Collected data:

━━━━━━━━━━━━━━━━━━━━

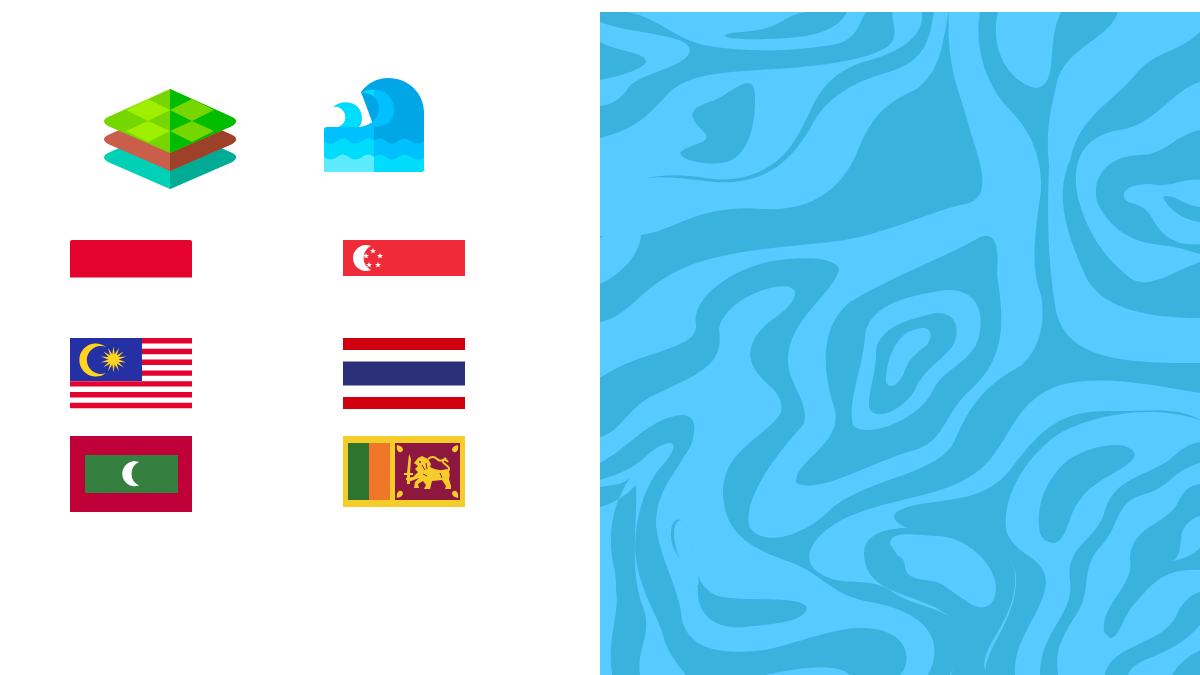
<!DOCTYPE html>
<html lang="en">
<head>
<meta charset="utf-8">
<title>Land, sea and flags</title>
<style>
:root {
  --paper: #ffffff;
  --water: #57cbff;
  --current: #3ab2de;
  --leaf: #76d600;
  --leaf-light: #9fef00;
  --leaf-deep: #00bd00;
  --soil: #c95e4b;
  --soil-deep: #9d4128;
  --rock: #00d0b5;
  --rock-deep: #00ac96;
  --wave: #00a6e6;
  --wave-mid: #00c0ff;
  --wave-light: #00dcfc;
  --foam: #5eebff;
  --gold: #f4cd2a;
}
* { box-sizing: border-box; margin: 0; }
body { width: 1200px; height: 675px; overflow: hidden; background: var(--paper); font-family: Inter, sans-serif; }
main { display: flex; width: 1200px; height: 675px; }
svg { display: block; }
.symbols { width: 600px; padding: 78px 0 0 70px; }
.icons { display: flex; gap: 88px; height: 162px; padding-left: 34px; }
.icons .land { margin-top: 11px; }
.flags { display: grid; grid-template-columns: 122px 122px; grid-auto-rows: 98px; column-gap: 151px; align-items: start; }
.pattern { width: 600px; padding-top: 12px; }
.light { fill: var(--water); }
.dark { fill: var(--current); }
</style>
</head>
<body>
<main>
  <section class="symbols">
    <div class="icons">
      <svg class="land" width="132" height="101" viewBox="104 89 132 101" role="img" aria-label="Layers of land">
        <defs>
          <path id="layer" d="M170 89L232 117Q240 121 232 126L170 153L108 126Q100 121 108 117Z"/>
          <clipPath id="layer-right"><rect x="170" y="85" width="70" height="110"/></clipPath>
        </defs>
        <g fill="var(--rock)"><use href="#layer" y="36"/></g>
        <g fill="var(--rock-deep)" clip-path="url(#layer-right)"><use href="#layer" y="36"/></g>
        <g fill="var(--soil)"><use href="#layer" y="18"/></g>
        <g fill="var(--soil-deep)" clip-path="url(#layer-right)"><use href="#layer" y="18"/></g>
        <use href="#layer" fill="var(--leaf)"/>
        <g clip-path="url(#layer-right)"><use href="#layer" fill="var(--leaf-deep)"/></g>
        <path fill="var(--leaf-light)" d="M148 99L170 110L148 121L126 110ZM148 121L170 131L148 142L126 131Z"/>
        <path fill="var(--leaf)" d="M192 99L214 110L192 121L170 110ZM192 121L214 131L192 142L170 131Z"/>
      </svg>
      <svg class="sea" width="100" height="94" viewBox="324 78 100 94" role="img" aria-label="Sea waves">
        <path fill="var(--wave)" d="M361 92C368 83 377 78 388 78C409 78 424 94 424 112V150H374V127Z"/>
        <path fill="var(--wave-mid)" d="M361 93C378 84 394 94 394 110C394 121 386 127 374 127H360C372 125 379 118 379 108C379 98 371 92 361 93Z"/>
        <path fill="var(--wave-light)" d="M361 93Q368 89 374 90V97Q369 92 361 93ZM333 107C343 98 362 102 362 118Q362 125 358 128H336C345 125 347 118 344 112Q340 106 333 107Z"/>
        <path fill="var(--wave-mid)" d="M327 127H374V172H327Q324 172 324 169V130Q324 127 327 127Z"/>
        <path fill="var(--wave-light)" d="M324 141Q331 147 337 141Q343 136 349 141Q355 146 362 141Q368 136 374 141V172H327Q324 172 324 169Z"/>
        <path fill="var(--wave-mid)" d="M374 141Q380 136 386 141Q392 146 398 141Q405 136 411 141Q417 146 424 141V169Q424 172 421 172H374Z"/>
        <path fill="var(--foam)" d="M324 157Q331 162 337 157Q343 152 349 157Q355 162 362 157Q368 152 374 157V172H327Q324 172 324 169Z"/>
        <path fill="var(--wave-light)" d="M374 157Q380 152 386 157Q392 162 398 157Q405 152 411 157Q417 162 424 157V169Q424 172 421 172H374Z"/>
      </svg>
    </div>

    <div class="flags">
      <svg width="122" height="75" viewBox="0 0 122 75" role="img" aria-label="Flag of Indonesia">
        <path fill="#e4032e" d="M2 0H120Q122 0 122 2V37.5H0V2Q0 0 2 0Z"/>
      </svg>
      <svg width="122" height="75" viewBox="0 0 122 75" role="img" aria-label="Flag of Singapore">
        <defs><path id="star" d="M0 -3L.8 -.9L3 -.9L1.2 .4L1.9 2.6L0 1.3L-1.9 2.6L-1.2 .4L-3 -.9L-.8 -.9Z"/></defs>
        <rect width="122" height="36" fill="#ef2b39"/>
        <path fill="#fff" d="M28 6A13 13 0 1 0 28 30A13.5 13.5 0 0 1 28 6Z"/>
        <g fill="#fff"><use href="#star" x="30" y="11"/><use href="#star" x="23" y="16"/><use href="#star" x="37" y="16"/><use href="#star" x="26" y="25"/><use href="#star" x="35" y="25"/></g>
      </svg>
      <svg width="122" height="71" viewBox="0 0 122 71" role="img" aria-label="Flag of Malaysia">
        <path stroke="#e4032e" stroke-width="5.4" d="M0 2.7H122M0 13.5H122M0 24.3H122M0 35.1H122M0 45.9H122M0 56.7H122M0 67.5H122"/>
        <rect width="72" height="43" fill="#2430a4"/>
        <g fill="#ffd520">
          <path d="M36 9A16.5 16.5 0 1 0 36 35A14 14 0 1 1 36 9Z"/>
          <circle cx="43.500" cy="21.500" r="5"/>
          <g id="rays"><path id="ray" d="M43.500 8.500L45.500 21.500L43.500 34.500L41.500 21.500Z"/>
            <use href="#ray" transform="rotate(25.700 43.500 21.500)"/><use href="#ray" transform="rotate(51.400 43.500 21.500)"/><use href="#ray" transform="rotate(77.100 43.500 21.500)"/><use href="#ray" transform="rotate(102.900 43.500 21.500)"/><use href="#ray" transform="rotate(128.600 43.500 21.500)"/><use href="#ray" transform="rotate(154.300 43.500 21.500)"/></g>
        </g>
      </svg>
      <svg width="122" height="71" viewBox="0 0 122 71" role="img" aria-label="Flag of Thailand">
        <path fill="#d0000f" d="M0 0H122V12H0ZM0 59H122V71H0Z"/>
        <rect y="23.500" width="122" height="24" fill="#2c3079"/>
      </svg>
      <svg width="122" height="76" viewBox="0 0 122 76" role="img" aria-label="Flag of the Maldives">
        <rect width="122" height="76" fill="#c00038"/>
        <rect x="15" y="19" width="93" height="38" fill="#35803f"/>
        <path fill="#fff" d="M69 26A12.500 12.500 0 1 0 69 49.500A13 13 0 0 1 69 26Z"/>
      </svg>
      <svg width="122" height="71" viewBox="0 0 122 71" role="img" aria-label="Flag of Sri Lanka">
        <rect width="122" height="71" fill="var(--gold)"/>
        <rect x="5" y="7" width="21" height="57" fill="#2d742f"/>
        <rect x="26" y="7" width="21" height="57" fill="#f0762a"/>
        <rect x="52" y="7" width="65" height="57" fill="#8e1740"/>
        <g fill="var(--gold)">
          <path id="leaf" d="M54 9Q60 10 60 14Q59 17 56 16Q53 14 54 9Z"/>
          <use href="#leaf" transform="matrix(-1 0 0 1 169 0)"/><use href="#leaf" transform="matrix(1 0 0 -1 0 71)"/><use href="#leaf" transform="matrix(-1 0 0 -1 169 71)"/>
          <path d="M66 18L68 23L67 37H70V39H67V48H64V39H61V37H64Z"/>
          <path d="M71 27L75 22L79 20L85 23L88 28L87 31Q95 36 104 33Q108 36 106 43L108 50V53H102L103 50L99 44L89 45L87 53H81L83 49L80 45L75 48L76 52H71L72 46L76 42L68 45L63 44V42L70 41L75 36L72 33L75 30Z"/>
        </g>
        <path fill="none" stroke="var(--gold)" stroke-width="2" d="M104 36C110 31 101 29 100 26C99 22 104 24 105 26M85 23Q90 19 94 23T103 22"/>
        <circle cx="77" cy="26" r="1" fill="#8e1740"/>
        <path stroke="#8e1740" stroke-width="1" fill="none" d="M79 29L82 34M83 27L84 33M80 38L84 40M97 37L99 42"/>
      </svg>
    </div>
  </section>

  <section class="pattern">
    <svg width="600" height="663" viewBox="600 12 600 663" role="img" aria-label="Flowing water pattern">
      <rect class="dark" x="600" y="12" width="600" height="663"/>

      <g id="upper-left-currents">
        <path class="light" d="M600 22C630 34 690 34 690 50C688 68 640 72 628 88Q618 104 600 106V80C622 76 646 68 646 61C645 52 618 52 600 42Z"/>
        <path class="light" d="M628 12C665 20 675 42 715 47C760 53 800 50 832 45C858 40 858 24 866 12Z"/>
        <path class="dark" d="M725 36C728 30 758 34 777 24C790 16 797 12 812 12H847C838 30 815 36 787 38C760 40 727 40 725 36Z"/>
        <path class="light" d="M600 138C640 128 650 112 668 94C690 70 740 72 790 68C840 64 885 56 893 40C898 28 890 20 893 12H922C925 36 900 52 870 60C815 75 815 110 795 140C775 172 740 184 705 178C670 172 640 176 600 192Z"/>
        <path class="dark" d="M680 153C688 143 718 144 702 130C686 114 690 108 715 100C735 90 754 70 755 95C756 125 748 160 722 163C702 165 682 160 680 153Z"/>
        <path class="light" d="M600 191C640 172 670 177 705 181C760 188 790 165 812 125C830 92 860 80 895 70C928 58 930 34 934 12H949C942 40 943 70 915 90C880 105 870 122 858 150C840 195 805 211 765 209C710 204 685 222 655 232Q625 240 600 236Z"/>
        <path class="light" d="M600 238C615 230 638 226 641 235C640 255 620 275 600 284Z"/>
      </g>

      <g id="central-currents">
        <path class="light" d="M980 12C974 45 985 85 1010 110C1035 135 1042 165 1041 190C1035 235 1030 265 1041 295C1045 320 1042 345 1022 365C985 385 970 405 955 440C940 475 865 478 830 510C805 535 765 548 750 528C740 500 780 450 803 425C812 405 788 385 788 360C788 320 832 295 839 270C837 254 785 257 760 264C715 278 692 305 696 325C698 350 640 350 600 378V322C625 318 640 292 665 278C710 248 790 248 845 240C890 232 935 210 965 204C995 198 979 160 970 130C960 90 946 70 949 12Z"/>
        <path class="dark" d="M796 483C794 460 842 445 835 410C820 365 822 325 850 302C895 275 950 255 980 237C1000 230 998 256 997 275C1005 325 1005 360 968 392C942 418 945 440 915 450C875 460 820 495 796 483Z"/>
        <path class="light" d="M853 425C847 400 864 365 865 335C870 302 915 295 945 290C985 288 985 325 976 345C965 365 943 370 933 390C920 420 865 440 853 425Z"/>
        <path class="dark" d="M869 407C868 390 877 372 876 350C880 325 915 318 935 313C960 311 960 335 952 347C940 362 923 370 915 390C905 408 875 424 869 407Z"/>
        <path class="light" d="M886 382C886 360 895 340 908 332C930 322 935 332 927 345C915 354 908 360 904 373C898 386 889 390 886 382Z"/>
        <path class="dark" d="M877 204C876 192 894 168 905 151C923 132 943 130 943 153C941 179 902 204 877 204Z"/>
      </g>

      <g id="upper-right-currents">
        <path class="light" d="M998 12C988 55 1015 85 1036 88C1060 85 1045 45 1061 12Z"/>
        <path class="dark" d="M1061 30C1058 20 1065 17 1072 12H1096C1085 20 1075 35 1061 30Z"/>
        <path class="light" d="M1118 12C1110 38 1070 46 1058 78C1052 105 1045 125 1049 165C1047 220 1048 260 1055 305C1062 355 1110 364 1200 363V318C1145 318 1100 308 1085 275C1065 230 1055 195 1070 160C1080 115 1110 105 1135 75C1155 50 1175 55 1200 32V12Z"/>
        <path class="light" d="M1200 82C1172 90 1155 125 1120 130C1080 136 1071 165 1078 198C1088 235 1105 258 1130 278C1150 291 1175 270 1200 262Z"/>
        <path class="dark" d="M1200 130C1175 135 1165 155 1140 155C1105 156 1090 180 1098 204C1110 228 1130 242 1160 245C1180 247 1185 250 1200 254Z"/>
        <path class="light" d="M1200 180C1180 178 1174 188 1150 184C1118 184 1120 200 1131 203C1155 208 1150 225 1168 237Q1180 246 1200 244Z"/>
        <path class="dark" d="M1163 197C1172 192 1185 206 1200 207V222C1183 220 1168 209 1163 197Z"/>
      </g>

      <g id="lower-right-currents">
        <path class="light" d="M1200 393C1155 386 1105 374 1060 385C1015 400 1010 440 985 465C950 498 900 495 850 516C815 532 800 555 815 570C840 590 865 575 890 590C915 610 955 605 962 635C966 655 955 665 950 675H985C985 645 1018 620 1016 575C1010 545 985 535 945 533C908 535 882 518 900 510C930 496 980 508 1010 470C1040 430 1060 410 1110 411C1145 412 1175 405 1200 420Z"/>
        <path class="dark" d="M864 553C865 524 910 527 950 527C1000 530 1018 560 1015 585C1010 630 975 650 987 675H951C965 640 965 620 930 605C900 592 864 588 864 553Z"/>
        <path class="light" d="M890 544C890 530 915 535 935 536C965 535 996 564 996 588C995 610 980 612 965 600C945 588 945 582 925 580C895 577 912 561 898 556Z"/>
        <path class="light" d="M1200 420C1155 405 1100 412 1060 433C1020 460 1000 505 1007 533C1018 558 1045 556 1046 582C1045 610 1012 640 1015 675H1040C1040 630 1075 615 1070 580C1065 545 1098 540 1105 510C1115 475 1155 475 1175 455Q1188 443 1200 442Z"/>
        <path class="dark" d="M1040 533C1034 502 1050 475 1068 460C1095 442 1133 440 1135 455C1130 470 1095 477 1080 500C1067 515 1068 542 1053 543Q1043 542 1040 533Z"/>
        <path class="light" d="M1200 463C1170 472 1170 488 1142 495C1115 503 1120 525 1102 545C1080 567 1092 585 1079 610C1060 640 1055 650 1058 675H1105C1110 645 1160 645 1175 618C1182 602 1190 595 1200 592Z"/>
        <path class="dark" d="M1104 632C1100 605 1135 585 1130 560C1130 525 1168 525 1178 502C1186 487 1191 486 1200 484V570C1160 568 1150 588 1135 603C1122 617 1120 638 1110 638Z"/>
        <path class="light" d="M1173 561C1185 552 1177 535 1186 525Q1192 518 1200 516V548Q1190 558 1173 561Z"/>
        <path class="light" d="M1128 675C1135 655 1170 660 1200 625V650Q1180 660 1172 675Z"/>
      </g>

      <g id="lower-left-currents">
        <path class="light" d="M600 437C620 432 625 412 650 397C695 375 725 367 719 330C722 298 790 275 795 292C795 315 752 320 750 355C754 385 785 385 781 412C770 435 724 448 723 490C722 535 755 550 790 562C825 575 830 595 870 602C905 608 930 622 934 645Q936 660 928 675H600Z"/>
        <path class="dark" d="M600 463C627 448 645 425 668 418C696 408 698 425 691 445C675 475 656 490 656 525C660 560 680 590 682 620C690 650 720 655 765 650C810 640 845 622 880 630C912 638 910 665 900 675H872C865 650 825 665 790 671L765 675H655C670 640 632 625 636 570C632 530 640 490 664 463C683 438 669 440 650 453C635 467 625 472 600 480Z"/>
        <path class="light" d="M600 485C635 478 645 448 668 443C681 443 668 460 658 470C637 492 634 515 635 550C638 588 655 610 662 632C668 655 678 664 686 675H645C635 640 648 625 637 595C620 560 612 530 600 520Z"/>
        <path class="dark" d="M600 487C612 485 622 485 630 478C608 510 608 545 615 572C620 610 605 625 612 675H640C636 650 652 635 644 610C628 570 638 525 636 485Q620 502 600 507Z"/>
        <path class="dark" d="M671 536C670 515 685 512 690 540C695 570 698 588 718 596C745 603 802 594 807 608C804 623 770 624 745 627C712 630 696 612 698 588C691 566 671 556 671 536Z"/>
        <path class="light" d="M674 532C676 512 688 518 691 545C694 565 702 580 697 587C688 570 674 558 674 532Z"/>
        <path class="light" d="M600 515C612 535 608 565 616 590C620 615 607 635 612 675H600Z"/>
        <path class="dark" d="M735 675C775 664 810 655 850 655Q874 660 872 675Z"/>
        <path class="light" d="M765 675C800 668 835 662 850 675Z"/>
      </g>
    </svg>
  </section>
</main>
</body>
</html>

━━━━━━━━━━━━━━━━━━━━

- **Instructions to follow**
Please filter the entries above down to the lines holding "deep" and copy them.

- **Task output**
  --leaf-deep: #00bd00;
  --soil-deep: #9d4128;
  --rock-deep: #00ac96;
        <g fill="var(--rock-deep)" clip-path="url(#layer-right)"><use href="#layer" y="36"/></g>
        <g fill="var(--soil-deep)" clip-path="url(#layer-right)"><use href="#layer" y="18"/></g>
        <g clip-path="url(#layer-right)"><use href="#layer" fill="var(--leaf-deep)"/></g>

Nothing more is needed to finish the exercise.